<<TBR CHALLENGE: Jan 2017 >>
With the horror that is The Holidays (we capitalise it in our family) receding firmly into the past, I am once again ready to face the world…And this month’s TBR challenge (Bless Wendy of the Super-Librarian fame and her smart January Selection-ing) was Short Shorts.
My Short Shorts came in the form of the venerable Ms Christie’s Miss Marple Complete Short Stories
But I only read the Tuesday Night Club ones.
Because I ran out of time. They are superb though.
A nice mix of clever and obfuscating, Miss Marple ALWAYS knows the answers, and I can’t work out whether her mysteries are like the Beatles: the songs SEEM familiar because they are bred into your social subconscious…other whether I had actually read/watched these somewhere before.
Not the point; they are still really good.
There is a collection of useful friends, congregating around Miss Marple and her nephew, Raymond, the writer: The artiste, the lawyer, the Father, the detective, etc, they are all pondering the incalculable sneakiness of humanity, and, resolved to out do each other, start to tell tricky little stories about weird phenomena that they have each encountered in the midst of their specialist lives.
Each story is told as eyewitness from one of the character POV’s, and then afterwards, the others are asked to solve the conundrum.
They’re short, sweet and to the point. With little to no character development, they basically stand as a mechanism for showcasing Miss Marple’s peerless talent for problem solving and to contrast the litanies of big city living against small village life…
After reading this, you will realise:
1) there is really no difference between big city and little villages, human nature will always out.
2) People will rationalise away all sorts of s***t, when really they should be running a mile all the whilst saying:
3) The world is made up of a whole heap of cray-cray…
None are amazing STAND OUT mysteries, but they all have nice twists that make you think twice.
The Idol House of Astarte – a suitably creepy start to the stories, with a manifestation of a goddess and a bloody murder.
Ingots of Gold – buried gold, mysterious gardners and a rose garden
The Bloodstained Pavement – beachside frolics, Evil Other Women and an awkward deja vu
Motive v. Opportunity – Wills, Psychics and disinherited families
The Thumb Mark of St Peter – fish, mushrooms and unexplained death.
They are all good and do a bang up job of combining mundane circumstances with murderous intent.

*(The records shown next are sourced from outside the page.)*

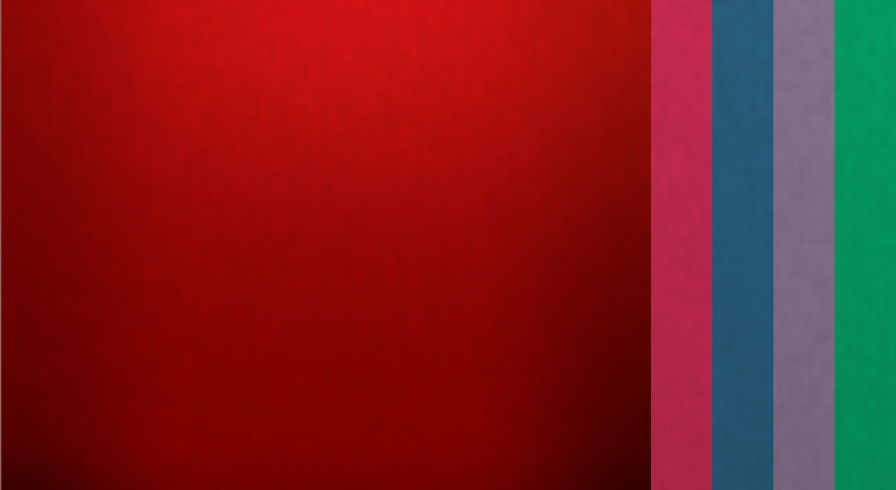
Reproduce this background procedurally as a WebGL 2 fragment shader.

```glsl
#version 300 es
precision highp float;

uniform vec2 u_resolution;
out vec4 outColor;

// Layout, as fractions of the canvas width
const float PANEL_EDGE = 0.7266;
const float STRIPE_WIDTH = 0.0683;
const float LEFT_LINE = 0.0015;

// Colours
const vec3 RED_BASE = vec3(0.49, 0.008, 0.0);
const vec3 RED_GLOW = vec3(0.25, 0.065, 0.072);
const vec3 LINE_COLOR = vec3(0.60, 0.38, 0.37);
const vec3 STRIPES[4] = vec3[4](
    vec3(0.715, 0.150, 0.285),
    vec3(0.145, 0.340, 0.450),
    vec3(0.485, 0.410, 0.510),
    vec3(0.015, 0.565, 0.360));

// Light and texture
const vec2 GLOW_CENTER = vec2(0.40, 1.02);
const vec2 GLOW_SIZE = vec2(0.38, 0.48);
const float SIDE_SHADE = 0.22;
const float CORNER_SHADE = 0.42;
const float STRIPE_SHADE = 0.12;
const float GRAIN = 0.045;

float hash(vec2 p) {
    p = fract(p * vec2(0.1031, 0.1173));
    p += dot(p, p.yx + 33.33);
    return fract((p.x + p.y) * p.x * 7.31);
}

float valueNoise(vec2 p) {
    vec2 cell = floor(p);
    vec2 f = fract(p);
    f = f * f * (3.0 - 2.0 * f);
    float low = mix(hash(cell), hash(cell + vec2(1, 0)), f.x);
    float high = mix(hash(cell + vec2(0, 1)), hash(cell + vec2(1, 1)), f.x);
    return mix(low, high, f.y);
}

// Layered noise centred on zero
float paperGrain(vec2 p) {
    float sum = 0.0;
    float weight = 0.5;
    for (int i = 0; i < 4; i++) {
        sum += weight * (valueNoise(p) - 0.5);
        p = p * 2.03 + 17.7;
        weight *= 0.6;
    }
    return sum;
}

// Red panel lit from above, darker towards its sides and lower corners
vec3 redPanel(vec2 uv) {
    vec2 d = (uv - GLOW_CENTER) / GLOW_SIZE;
    vec3 color = RED_BASE + RED_GLOW * exp(-dot(d, d));
    float x = uv.x / PANEL_EDGE;
    float left = 1.0 - smoothstep(0.0, 0.30, x);
    float right = smoothstep(0.70, 1.0, x);
    float low = 1.0 - uv.y;
    color.r += 0.07 * uv.y * uv.y;
    color.rg += vec2(0.04, 0.03) * right * uv.y * uv.y;
    color *= 1.0 - SIDE_SHADE * left * (0.7 + 0.3 * low);
    color *= 1.0 - right * (0.12 + CORNER_SHADE * low * low);
    color *= 1.0 - 0.35 * left * pow(low, 6.0);
    return color * (1.0 - 0.10 * smoothstep(0.90, 1.0, low));
}

void main() {
    vec2 uv = gl_FragCoord.xy / u_resolution;
    vec2 p = vec2(uv.x * u_resolution.x / u_resolution.y, uv.y);
    float pixel = 1.0 / u_resolution.x;
    vec3 color = redPanel(uv);

    // Vertical stripes with antialiased edges
    float stripeLight = 1.0 + STRIPE_SHADE * (uv.y - 0.5);
    for (int i = 0; i < 4; i++) {
        float edge = PANEL_EDGE + STRIPE_WIDTH * float(i);
        float cover = clamp((uv.x - edge) / pixel + 0.5, 0.0, 1.0);
        color = mix(color, STRIPES[i] * stripeLight, cover);
    }

    // Soft mottling with faint vertical fibres
    float grain = paperGrain(p * 45.0) + 0.5 * paperGrain(p * vec2(90.0, 9.0));
    color *= 1.0 + GRAIN * grain * 2.0;

    // Thin pale line at the left border
    float line = clamp((LEFT_LINE - uv.x) / pixel + 0.5, 0.0, 1.0);
    color = mix(color, LINE_COLOR, line);

    outColor = vec4(clamp(color, 0.0, 1.0), 1.0);
}
```
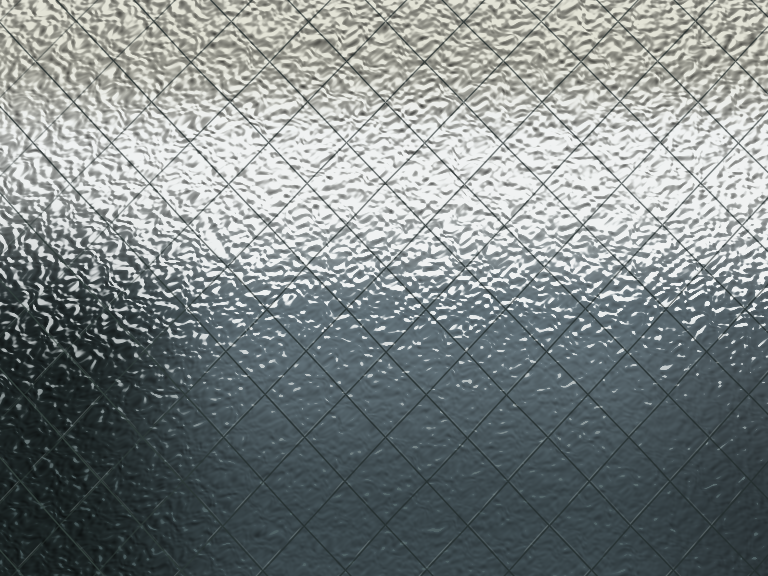
Write a Shadertoy shader that draws this texture.

```glsl
// Rippled wired glass: a diamond wire mesh in rough glass, backlit by a soft band of light.

float hash(vec2 p) {
    return fract(sin(dot(p, vec2(127.1, 311.7))) * 43758.5453);
}

float noise(vec2 p) {
    vec2 i = floor(p), f = fract(p);
    f = f * f * (3.0 - 2.0 * f);
    return mix(mix(hash(i), hash(i + vec2(1, 0)), f.x),
               mix(hash(i + vec2(0, 1)), hash(i + vec2(1, 1)), f.x), f.y);
}

// Height of the rough glass surface
float glassHeight(vec2 p) {
    return noise(p) + 0.55 * noise(mat2(0.8, 0.6, -0.6, 0.8) * p * 1.8 + 17.3);
}

// Surface slope towards the light, which leans sideways near the edges
float glassSlope(vec2 p) {
    float lean = 1.1 * (1.0 - smoothstep(0.0, 0.55, p.x)) - 0.6 * smoothstep(1.0, 1.33, p.x);
    vec2 e = 0.32 * normalize(vec2(lean, 0.6));
    vec2 q = p * vec2(92.0, 120.0) + 1.3 * noise(p * 45.0);
    return 3.5 * (glassHeight(q + e) - glassHeight(q - e));
}

// Coverage of a line of half width w at distance d
float stroke(float d, float w, float px) {
    return 1.0 - smoothstep(max(w - px, 0.0), w + px, abs(d));
}

void mainImage(out vec4 fragColor, in vec2 fragCoord) {
    vec2 p = fragCoord / iResolution.y;
    float px = 0.7 / iResolution.y;
    float slope = glassSlope(p);
    float cloud = noise(p * 5.0) - 0.5;

    // Scene behind the glass, from the dark floor up to a hazy warm top
    float left = 1.0 - smoothstep(0.0, 0.5, p.x + 0.08 * cloud);
    float shade = (1.0 - smoothstep(0.08, 0.52, p.x + 0.1 * cloud))
                * (1.0 - smoothstep(0.36, 0.82, p.y));
    vec3 color = mix(vec3(0.23, 0.28, 0.30), vec3(0.38, 0.44, 0.47), smoothstep(0.08, 0.47, p.y));
    color = mix(color, vec3(0.78, 0.79, 0.78), smoothstep(0.44, 0.70, p.y));
    color = mix(color, vec3(0.63, 0.63, 0.59), smoothstep(0.72, 0.90, p.y));
    color *= 1.0 - 0.22 * smoothstep(1.0, 1.33, p.x) * (1.0 - smoothstep(0.3, 0.7, p.y));
    color = mix(color, vec3(0.09, 0.12, 0.12), 0.92 * shade);
    color *= 1.0 + slope * mix(0.07, 0.17, max(shade, smoothstep(0.4, 0.8, p.y)));

    // Glints where the surface tilts far enough to catch the light
    float light = smoothstep(0.24, 0.75, p.y) - 0.32 * smoothstep(0.72, 0.88, p.y)
                + 0.14 * smoothstep(0.88, 1.0, p.y) + 0.1 * cloud;
    light -= 0.28 * left * smoothstep(0.4, 0.6, p.y) * (1.0 - smoothstep(0.78, 0.98, p.y));
    light += 0.28 * shade;
    float softness = mix(0.8, 1.7, max(smoothstep(0.5, 0.8, p.y), 0.9 * shade));
    float glint = smoothstep(0.0, softness, slope - mix(1.75, -1.35, light));
    vec3 glintColor = mix(vec3(0.32, 0.39, 0.40), vec3(0.94, 0.95, 0.95), smoothstep(0.1, 0.5, p.y));
    glintColor = mix(glintColor, vec3(0.89, 0.89, 0.84), smoothstep(0.76, 0.94, p.y));
    color = mix(color, glintColor, glint * (1.0 - 0.25 * shade));

    // Diamond mesh, slightly wider towards the bottom: signed distances to both wire sets
    vec2 cell = (p - vec2(0.670, 0.5365)) / vec2(0.138, 0.1458);
    cell /= 1.0 + 0.06 * (0.5365 - p.y);
    cell += 0.02 * (vec2(noise(p * 9.0), noise(p * 9.0 + 40.0)) - 0.5);
    vec2 wire = (fract(vec2(cell.x + cell.y, cell.x - cell.y) + 0.5) - 0.5) / 10.0;

    // Pale reflection along one side of each wire, then the wire itself
    float shine = max(0.5 * stroke(wire.x - 0.0026, 0.0008, px), stroke(wire.y + 0.0026, 0.0008, px));
    shine *= smoothstep(0.4, 0.7, noise(p * 40.0)) * (1.0 - smoothstep(0.5, 0.7, p.y));
    color = mix(color, vec3(0.62, 0.67, 0.66), 0.3 * shine);
    float rising = 0.78 - 0.4 * left;
    float mesh = max(0.85 * stroke(wire.x, 0.0012, px), rising * stroke(wire.y, 0.0012, px));
    vec3 wireColor = mix(vec3(0.14, 0.18, 0.18), vec3(0.22, 0.28, 0.26), shade);
    color = mix(color, wireColor, mesh * (1.0 - 0.2 * glint));

    fragColor = vec4(clamp(color, 0.0, 1.0), 1.0);
}
```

Some of them are even a little unnerving, and one is downright creepy.
I also love just how PROSAIC the writing is. In between the hysterics and panic of murder, death and wilful bloodshed, Christie inserts these banal happenstances:
“I got a most hysterical letter from Mabel, begging me to come to her, and saying that things were going from bad to worse, and she couldn’t stand it much longer.
‘So, of course,’ continued Miss Marple, ‘I put Clara on board wages and sent the plate and the King Charles tankard to the bank, and I went off at once.”
It often feels like a murderous Enid Blyton, taking you from:
‘So I packed up my things and went off to a little beach that I knew of…I had a ripping swim there and I lunched off a tinned tongue and two tomatoes, and I came back in the afternoon full of confidence and enthusiasm to get on with my sketch.’
‘I stared for a minute or two. Then I shut my eyes, said to myself, ‘Don’t be so stupid, there’s nothing there, really,’ then I opened them again, but the bloodstains were still there.’
in the space of a few paragraphs.
And whilst not any of them really SEEMED surprising (I cite previous reference to the Beatles…) When you think about the time they were written in; the disparity between it and our current day and age AND our access to the weird, strange and horrifying?
The fact that they can still manage to bring up a little bit of a nervous sweat?? Well, that cements it in the annals of quality writing in my opinion.
A short review, for the short shorts. (heh.)
Valancy: Checking my tea for arsenic…because now I am worried about my cats conspiring against me….
Header Image: Adrian Van Utrecht, Still Life with Bouquet and Skull, 1642